Hence, “I Will Screw This Up.” And that’s the origin story of the new blog name.
Two Geniuses Receive the Genius Award
Meantime, and far, far, more importantly: multiple Hugo Award winner NK Jemisin and a writer redefining children’s and young adult literature, Jacqueline Woodson, are 2020 MacArthur Fellows. (See all the new recipients here.)
YA Author Sarah Raughley
And finally, this past week I finished Fate of Flames by Sarah Raughley, the first in her Effigies Trilogy. Raughley hails from Canada, and the third and final book in the series (Legacy of Light) was a YA Fiction finalist in the 2019 Aurora SF&F awards. It’s worth quoting her Simon and Schuster author blurb in its entirety:
Sarah Raughley grew up in Southern Ontario writing stories about freakish little girls with powers because she secretly wanted to be one. She is a huge fangirl of anything from manga to scifi/fantasy TV to Japanese role-playing games, but she will swear up and down at book signings that she was inspired by Jane Austen. On top of being a YA writer, Sarah has a PhD in English, which makes her doctor, so it turns out she didn’t have to go to medical school after all.
The freakish girl in FOF is Maia, whose world is populated by huge human-eating monsters called Phantoms that materialize randomly out of thin air, and are only kept in check enough to allow some kind of civilization to thrive by advanced technology and four “Effigies” – teenage girls who hold the power to move the four elements of the universe: earth, water, wind, and fire. Maia has just discovered that she has become, to her shock, the Effigy of Fire.
If you’re at all familiar with the anime series “Avatar: The Last Airbender,” then you’ll recognize the homage the book pays to it. You’ll also notice a deft continuation of the realistic emotional spin the Marvel world pioneered in handling its superheroes.
None of the Effigies get along, all of them have dysfunctional pasts and/or heavy PTSD, and the organization which oversees the Effigies,The Sect, has its own weird internal secrets which (in time-honored trilogy tradition) are not in any way resolved by the end of this first book.
The book’s prose, premise and voice (a thoroughly authentic, nerdy, shaky-on-her-feet first person Maia) would be captivating to any tween reader, but as a reviewer I was most entranced by the contrast in the way Raugley handles race, versus Tomi Adeyemi’s Children of Blood and Bone.

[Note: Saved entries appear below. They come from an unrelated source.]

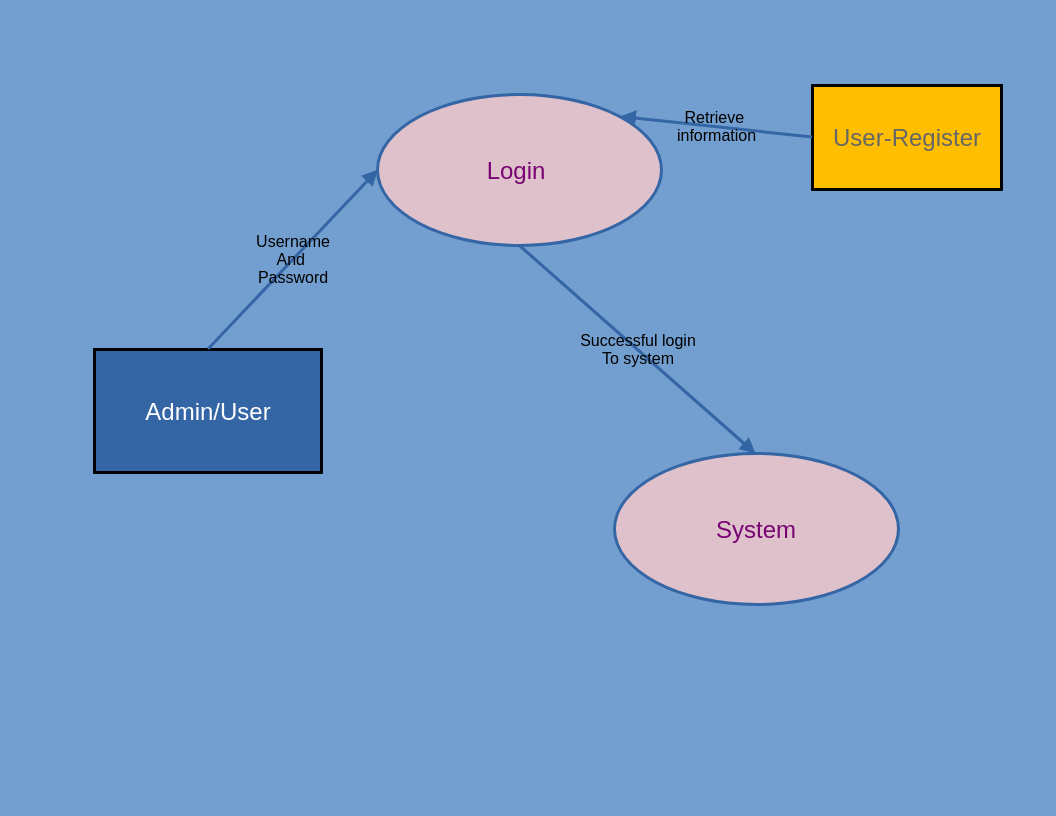
<!DOCTYPE html>
<html lang="en">
<head>
<meta charset="utf-8">
<title>Login data flow diagram</title>
<style>
:root {
  --background: #729fcf;
  --line: #3465a4;
  --outline: #000;
  --process: #dfc1cb;
  --process-text: #780373;
  --store: #ffbf00;
  --store-text: #666;
  --entity-text: #fff;
}
* { box-sizing: border-box; }
body { margin: 0; overflow: hidden; }
.diagram {
  position: relative;
  width: 1056px;
  height: 816px;
  overflow: hidden;
  background: var(--background);
  font-family: "Liberation Sans", Arial, sans-serif;
}
.node {
  position: absolute;
  display: flex;
  align-items: center;
  justify-content: center;
  border: 3px solid var(--outline);
  border-radius: 1px;
  font-size: 24px;
  line-height: 27px;
  white-space: pre;
}
.process {
  width: 287px;
  height: 154px;
  border-color: var(--line);
  border-radius: 50%;
  background: var(--process);
  color: var(--process-text);
}
.login { left: 376px; top: 93px; padding-right: 7px; }
.system { left: 612.5px; top: 452px; }
.entity {
  left: 93px; top: 348px; width: 230px; height: 126px;
  background: var(--line);
  color: var(--entity-text);
}
.store {
  left: 811px; top: 83.5px; width: 192px; height: 107px;
  background: var(--store);
  color: var(--store-text);
}
.flows { position: absolute; inset: 0; }
.flows line { stroke: var(--line); stroke-width: 3; }
.flows path { fill: var(--line); }
.flow-label {
  position: absolute;
  margin: 0;
  transform: translateX(-50%);
  font-size: 16px;
  line-height: 18px;
  text-align: center;
  white-space: pre;
  color: #000;
}
.credentials { left: 293px; top: 233px; }
.retrieval { left: 716.5px; top: 109px; }
.success { left: 638px; top: 332px; }
</style>
</head>
<body>
<main class="diagram">
  <div class="node process login">Login</div>
  <div class="node store">User-Register</div>
  <div class="node entity">Admin/User</div>
  <div class="node process system">System</div>

  <svg class="flows" width="1056" height="816" viewBox="0 0 1056 816" aria-hidden="true">
    <defs>
      <marker id="arrowhead" markerUnits="userSpaceOnUse" markerWidth="16" markerHeight="16" refX="6" refY="8" orient="auto">
        <path d="M0 0L16 8L0 16Z"/>
      </marker>
    </defs>
    <line x1="208" y1="349" x2="371" y2="177" marker-end="url(#arrowhead)"/>
    <line x1="812" y1="137" x2="630" y2="117.5" marker-end="url(#arrowhead)"/>
    <line x1="520" y1="246" x2="748" y2="447" marker-end="url(#arrowhead)"/>
  </svg>

  <p class="flow-label credentials">Username
And&nbsp;
Password</p>
  <p class="flow-label retrieval">Retrieve&nbsp;
information</p>
  <p class="flow-label success">Successful login
To system</p>
</main>
</body>
</html>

The foundation of Adeyemi’s work in CoBaB is both literally and metaphorically about race; her world-building is rooted in West African traditions and heritage, and it is abundantly clear from the get go that every character is one of color. In FOF race isn’t exactly rendered invisible – the cast of main characters is rigorously racially diverse – but neither does race figure into the story in any but the most glancing of ways.
In a book rich with physical descriptions of its characters, for example, I noted no more than four sentences which gave us any clue that Maia was anything but white. It was very interesting, and I am tempted to say it is deliberate.
Why? My theory is that Raughley wanted to write a gripping book in which race was normalized in Western society: present and accounted for, but not unique, and certainly not a major plot point. I love this in the way I love seeing more and more POC’s in our commercials, as our news anchors and show hosts, and on the covers of our magazines.
Racial diversity should be the mindless air we breathe. I do wonder if later in the FOF series a more overt racial metaphor comes into play – it shouldn’t escape the reader that the Phantoms first appear in 1865, precisely at the end of the American Civil War – but this remains, at the moment, to be seen.
So Fate of Flames is not, for lack of a better phrase, literary affirmative action. But should it be? I’m inclined to say no. I honor the creative approach – and the high quality – of FOF as one of many that lifts up and celebrates our kids of color.
I’m looking forward to finishing the trilogy.